On this coming Saturday 4 July some pubs, bed & breakfasts and cafes will reopen.
Does this mean that we can now walk to Canterbury and get there by the 800th Translation anniversary on Tuesday 7 July?
‘Probably not’ is the best answer.
Not all pubs or accommodation will be open on 4 July. Some are anxious to welcome us but others are being cautious and reopening later in the month.
Don’t expect to be able to collect lots of stamps in your passport.
Pilgrimage is most rewarding when taken slowly so you don’t want to have to walk long distances at speed to reach a bed. Booking ahead will be essential for some time.
Also, public transport does not have much capacity at the moment. Southeastern Railway has a new timetable from Monday but there will still only be 80% of normal services.
If you do go on the PW follow physical distancing guidelines and limit your contact with others and anyone you meet. Your party should be restricted to five others from different households.
Looking at the PW from London to Canterbury, the good news is that Southwark Cathedral will reopen on Saturday for private prayer and reflection between 10am and 3pm daily.
Public services will resume on Monday.
Tuesday 7 July, Translation of St Thomas of Canterbury: Canterbury Cathedral will be open from 10am (Sun 12.30pm) to 4pm from Saturday 4 July with free entry during the first week. Becket 2020 celebrations and events have been postponed but on Tuesday there will be The Eucharist at 8am and Evensong (without singing) at 5.30pm.
In Southwark Cathedral there is the Cardinal’s shield in the south transept and his image on the great screen.
He knew both churches well.
Those setting out from Winchester will pass through Farnham where there is the St Joan of Arc Church in Tilford Road just behind the station. The church, built in 1929, is dedicated to St Joan because Cardinal Beaufort, as Bishop of Winchester, was often in residence at Farnham Castle.
This year is the centenary of St Joan’s canonisation.
Rouen was also known to Thomas Becket who was there in 1170 on his way back to Canterbury and his death.
***Southwark Cathedral and Rouen Cathedral maintain an ecumenical link with exchange visits.
Today 21 May is the 500th anniversary of Henry VIII setting out for Canterbury.
Early on the morning of 21 May 1520, after the Ascension, the King and Queen Katharine (of Aragon), accompanied by Cardinal Wolsey and a huge entourage, left Greenwich Palace.
A very long procession went uphill towards Blackheath.
The final destination was to be France where Henry was attending the great summit known as the Field of the Cloth of Gold.
The government of England and Wales had been placed in the hands of Bishop Richard Fox of Winchester who remained at Greenwich.
Henry stopped at Lullingstone Castle, home of SirJohn Peche who was accompanying him, before staying overnight at Otford Palace.
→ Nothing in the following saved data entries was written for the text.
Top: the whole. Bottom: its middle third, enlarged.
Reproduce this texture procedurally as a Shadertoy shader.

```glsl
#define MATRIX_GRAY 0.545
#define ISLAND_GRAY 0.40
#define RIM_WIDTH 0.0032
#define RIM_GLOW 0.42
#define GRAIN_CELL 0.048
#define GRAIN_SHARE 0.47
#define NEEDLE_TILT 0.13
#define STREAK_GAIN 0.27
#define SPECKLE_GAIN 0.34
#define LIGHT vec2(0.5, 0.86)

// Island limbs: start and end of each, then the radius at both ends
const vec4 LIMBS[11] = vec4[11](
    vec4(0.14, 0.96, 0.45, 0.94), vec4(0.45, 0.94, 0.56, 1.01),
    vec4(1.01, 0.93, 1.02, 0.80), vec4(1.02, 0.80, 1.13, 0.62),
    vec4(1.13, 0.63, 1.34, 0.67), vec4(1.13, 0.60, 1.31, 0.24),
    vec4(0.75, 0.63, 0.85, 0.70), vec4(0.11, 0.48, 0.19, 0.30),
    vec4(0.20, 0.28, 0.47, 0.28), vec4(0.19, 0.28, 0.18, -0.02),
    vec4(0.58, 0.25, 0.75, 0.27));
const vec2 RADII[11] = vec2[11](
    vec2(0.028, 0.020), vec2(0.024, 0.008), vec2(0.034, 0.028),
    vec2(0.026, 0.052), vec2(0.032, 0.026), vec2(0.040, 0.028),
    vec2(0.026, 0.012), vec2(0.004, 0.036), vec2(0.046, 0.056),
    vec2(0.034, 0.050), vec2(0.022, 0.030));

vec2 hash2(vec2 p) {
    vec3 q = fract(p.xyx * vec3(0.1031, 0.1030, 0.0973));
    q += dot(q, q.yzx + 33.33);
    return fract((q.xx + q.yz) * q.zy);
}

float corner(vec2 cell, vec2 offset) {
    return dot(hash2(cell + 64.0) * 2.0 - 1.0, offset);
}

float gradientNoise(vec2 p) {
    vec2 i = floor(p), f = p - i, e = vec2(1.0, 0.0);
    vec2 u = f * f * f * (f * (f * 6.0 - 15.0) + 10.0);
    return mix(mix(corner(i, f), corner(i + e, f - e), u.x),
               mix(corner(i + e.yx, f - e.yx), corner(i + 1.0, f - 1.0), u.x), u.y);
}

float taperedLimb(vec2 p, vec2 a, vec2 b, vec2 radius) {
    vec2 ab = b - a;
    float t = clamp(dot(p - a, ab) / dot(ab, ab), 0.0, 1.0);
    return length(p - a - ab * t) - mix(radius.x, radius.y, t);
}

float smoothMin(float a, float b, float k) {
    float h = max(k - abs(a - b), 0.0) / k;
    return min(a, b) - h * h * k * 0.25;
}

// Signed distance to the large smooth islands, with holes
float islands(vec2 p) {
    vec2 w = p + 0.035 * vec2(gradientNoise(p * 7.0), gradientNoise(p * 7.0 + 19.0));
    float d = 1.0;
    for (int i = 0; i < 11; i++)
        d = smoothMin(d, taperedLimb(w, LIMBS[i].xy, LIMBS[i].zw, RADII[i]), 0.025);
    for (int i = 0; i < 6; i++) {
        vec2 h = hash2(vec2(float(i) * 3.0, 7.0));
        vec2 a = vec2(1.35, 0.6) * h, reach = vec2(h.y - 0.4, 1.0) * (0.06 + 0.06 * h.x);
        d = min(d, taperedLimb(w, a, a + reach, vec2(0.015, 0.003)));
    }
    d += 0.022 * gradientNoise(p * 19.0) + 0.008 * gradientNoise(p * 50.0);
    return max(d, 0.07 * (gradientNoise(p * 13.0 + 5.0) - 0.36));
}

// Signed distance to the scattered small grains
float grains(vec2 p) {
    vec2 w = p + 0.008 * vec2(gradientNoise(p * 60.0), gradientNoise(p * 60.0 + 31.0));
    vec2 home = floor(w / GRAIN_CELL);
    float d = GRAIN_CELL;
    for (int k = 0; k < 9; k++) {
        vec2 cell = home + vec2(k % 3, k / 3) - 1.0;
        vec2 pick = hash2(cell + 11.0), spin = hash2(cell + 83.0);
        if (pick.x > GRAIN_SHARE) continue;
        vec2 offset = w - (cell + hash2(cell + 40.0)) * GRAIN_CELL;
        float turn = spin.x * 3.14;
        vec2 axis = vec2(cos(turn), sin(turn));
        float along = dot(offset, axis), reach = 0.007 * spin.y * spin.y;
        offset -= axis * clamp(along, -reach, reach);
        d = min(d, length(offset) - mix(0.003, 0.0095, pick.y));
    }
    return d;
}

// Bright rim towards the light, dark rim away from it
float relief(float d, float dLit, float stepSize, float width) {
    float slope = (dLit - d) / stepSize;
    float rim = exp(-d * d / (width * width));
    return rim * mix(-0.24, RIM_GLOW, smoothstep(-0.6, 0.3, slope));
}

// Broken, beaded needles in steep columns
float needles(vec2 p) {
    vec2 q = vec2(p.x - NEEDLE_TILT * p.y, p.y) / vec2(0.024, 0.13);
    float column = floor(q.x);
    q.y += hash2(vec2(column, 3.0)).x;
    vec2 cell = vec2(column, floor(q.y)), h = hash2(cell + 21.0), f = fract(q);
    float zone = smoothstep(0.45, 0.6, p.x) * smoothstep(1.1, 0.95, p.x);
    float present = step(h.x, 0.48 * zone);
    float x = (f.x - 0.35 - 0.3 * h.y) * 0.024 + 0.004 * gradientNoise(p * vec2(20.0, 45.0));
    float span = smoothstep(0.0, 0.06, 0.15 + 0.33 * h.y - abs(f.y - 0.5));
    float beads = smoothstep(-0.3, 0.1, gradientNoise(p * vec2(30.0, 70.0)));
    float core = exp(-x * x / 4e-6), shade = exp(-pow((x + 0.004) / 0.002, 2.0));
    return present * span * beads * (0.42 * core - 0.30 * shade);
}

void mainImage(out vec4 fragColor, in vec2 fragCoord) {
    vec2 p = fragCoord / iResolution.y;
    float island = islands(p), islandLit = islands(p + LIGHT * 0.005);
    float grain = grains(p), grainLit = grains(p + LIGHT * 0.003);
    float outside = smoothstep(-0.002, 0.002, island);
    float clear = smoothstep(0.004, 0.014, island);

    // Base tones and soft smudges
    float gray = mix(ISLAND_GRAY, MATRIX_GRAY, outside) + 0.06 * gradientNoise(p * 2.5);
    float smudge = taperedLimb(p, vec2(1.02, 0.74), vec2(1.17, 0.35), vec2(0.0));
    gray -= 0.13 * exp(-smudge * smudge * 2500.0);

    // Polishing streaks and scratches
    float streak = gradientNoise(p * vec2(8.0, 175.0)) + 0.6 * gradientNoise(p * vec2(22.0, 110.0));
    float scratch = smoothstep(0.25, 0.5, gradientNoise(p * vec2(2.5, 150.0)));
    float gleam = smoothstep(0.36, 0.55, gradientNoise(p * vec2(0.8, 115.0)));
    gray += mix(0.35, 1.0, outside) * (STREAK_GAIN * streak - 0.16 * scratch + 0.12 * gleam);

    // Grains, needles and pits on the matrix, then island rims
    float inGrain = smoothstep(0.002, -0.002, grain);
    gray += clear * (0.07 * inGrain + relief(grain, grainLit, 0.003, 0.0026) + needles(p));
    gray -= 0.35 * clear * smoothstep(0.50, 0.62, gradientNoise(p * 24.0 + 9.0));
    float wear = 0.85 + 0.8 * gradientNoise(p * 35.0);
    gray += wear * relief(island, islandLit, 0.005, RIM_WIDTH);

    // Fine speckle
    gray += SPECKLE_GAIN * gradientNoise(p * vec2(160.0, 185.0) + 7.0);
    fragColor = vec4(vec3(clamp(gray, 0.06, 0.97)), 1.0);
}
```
The King was familiar with the Archbishop William Warham’s recently rebuilt palace having stayed there in the previous year.
Next day the party arrived at Maidstone.
But a night was still spent at nearby Charing, another of the archbishop’s staging post palaces.
A day later Henry and Katharine arrived at Canterbury ready to keep Whit Sunday at the cathedral.
They were joined by Charles V of Spain, who was concerned about the pending summit, and together the two sovereigns paid homage at the shrine of St Thomas Becket.
It was not until 7 June that Henry VIII at last met King Francis of France near Calais.
The return at the end of July was by way of Sittingbourne rather than Charing.
This is prompted by a growing realisation in Galicia that a return to normal will be gradual with travel restricted for sometime after a phased return to work.
The Camino may still be ‘closed’ next spring.
Indeed Venice, for example, is already planning to severely limit tourists for some years after the virus is defeated.
So where does this leave our current Becket 2020 programme?
Even if Canterbury Cathedral reopens this summer there will be few able to be present for the Translation of St Thomas of Canterbury on 7 July. Planned lectures are unlikely to take place or may have to be online only.
Should we think about re-starting our Becket year when the UK has returned to normal? The very earliest date for that state of affairs appears to be summer 2021.
One possibility for a new Becket year free of difficulty is 2023 which will be the 850th anniversary of Thomas Becket’s canonisation.
The actual date was Ash Wednesday 21 February 1173.
In 2023 that day, 21 February, will be Shrove Tuesday. A Pancake Day with resonance, and during the half term holiday, could be the launch of another Becket year.